(Collected data)

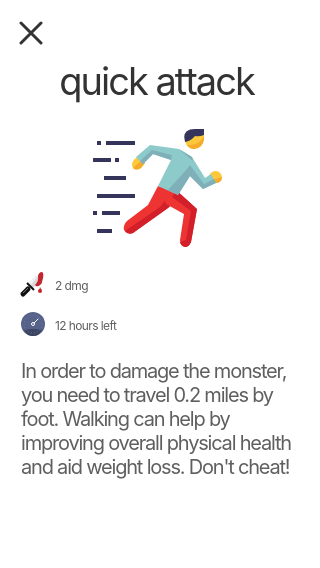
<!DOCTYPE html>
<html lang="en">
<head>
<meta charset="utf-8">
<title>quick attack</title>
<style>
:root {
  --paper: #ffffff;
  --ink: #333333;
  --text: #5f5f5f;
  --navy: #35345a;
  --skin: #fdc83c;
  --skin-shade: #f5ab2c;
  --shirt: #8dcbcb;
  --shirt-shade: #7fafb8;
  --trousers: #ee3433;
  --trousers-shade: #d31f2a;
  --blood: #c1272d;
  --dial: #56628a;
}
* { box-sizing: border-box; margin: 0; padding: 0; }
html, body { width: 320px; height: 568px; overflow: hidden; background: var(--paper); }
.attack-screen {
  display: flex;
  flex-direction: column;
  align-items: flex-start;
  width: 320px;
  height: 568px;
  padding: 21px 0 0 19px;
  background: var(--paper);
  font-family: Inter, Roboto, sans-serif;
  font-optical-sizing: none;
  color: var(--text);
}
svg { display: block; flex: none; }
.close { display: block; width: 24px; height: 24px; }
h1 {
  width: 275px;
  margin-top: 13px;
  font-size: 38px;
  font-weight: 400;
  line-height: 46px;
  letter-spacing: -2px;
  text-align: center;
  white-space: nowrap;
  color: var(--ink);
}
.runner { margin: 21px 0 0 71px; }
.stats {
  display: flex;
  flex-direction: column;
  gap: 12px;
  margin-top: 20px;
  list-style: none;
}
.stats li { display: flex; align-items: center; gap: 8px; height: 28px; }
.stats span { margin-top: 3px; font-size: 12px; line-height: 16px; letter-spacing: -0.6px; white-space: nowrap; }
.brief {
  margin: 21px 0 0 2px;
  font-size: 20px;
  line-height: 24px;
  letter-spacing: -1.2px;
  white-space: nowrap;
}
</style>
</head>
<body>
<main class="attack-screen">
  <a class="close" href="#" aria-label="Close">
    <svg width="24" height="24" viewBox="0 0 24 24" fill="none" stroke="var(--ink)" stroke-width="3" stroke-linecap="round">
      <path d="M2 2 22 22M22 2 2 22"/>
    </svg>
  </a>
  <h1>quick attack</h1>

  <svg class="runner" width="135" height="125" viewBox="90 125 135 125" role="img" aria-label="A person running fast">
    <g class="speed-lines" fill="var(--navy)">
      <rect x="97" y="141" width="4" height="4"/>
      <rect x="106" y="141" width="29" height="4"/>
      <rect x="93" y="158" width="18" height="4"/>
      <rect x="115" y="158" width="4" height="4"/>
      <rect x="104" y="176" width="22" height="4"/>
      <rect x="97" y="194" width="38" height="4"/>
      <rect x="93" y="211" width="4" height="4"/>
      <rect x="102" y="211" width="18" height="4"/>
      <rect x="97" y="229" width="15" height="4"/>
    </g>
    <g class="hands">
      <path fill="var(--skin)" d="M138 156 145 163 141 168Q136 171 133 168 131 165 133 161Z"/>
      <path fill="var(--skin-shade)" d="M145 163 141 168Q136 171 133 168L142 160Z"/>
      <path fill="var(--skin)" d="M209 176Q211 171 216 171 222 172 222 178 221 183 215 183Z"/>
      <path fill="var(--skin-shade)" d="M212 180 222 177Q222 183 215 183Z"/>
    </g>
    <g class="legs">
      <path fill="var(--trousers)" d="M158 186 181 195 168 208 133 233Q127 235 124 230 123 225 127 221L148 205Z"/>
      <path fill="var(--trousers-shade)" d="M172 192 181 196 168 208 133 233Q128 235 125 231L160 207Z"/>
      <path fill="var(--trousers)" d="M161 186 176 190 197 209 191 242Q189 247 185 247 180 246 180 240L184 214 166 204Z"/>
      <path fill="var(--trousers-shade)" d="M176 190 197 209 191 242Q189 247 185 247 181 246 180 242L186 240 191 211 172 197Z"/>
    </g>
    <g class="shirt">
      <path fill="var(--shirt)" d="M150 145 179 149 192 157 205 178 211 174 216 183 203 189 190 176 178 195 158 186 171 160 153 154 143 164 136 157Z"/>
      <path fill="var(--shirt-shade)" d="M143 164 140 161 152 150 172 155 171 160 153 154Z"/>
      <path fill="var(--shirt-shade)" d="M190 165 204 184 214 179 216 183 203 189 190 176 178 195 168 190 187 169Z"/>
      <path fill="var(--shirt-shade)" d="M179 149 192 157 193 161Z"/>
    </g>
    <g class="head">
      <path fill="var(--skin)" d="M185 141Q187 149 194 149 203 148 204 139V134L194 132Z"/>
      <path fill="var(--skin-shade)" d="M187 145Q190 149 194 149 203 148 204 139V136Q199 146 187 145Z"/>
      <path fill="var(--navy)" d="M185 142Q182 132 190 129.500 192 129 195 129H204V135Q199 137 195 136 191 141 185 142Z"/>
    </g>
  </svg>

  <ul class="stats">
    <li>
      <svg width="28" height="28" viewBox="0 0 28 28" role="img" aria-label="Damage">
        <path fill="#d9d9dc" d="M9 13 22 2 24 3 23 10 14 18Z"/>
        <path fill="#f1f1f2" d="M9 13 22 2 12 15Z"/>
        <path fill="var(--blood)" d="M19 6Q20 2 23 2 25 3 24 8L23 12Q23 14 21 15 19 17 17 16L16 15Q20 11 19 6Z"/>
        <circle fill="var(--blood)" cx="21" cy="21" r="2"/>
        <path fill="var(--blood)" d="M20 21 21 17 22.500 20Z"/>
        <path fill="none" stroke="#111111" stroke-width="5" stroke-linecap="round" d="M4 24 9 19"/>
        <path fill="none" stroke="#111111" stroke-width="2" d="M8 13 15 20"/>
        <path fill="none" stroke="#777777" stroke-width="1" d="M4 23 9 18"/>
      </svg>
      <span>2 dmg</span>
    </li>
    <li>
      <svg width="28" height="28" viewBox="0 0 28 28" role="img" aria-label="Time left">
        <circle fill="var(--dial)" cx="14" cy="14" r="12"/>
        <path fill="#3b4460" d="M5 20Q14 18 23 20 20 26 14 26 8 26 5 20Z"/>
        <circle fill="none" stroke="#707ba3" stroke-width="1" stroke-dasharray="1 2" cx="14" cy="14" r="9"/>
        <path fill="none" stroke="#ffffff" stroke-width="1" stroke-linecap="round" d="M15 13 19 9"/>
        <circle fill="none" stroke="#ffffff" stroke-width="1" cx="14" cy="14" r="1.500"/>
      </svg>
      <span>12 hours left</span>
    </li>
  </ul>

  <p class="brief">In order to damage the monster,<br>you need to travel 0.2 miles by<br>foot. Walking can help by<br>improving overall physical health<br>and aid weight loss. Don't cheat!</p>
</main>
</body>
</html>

==

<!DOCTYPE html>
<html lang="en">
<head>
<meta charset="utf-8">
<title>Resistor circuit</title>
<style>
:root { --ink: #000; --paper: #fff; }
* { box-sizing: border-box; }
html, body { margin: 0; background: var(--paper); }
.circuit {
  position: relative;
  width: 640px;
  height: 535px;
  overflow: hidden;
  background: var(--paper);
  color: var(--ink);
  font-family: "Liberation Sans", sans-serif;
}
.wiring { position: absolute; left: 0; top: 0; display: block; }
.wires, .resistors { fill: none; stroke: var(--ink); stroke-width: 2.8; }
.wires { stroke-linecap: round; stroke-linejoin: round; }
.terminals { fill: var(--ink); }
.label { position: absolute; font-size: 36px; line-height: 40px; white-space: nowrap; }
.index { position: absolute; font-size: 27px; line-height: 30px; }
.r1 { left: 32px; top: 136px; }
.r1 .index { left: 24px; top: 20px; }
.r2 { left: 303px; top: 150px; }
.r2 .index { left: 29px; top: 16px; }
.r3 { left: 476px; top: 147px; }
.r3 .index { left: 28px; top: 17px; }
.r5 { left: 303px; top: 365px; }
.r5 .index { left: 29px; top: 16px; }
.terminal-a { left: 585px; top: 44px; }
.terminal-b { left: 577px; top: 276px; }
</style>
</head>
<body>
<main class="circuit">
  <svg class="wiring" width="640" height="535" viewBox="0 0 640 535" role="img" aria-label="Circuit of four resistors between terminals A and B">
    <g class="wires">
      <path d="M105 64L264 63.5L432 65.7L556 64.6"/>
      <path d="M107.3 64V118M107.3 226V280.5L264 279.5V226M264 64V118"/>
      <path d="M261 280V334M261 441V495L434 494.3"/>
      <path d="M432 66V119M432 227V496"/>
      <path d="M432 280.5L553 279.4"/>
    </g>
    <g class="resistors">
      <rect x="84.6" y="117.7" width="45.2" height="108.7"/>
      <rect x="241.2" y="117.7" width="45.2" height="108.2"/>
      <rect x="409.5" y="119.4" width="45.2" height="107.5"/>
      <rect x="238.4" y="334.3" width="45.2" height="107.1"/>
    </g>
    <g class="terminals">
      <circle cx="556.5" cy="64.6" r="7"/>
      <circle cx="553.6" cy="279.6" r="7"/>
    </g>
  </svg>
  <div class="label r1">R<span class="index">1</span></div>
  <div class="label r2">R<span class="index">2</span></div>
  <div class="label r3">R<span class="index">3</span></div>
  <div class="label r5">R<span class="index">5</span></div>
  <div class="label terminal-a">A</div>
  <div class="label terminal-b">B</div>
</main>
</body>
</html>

### AIM OF THE TASK:
Among the lines above, which hold the word "skin"? Report each one.

### YOUR RESPONSE:
  --skin: #fdc83c;
  --skin-shade: #f5ab2c;
      <path fill="var(--skin)" d="M138 156 145 163 141 168Q136 171 133 168 131 165 133 161Z"/>
      <path fill="var(--skin-shade)" d="M145 163 141 168Q136 171 133 168L142 160Z"/>
      <path fill="var(--skin)" d="M209 176Q211 171 216 171 222 172 222 178 221 183 215 183Z"/>
      <path fill="var(--skin-shade)" d="M212 180 222 177Q222 183 215 183Z"/>
      <path fill="var(--skin)" d="M185 141Q187 149 194 149 203 148 204 139V134L194 132Z"/>
      <path fill="var(--skin-shade)" d="M187 145Q190 149 194 149 203 148 204 139V136Q199 146 187 145Z"/>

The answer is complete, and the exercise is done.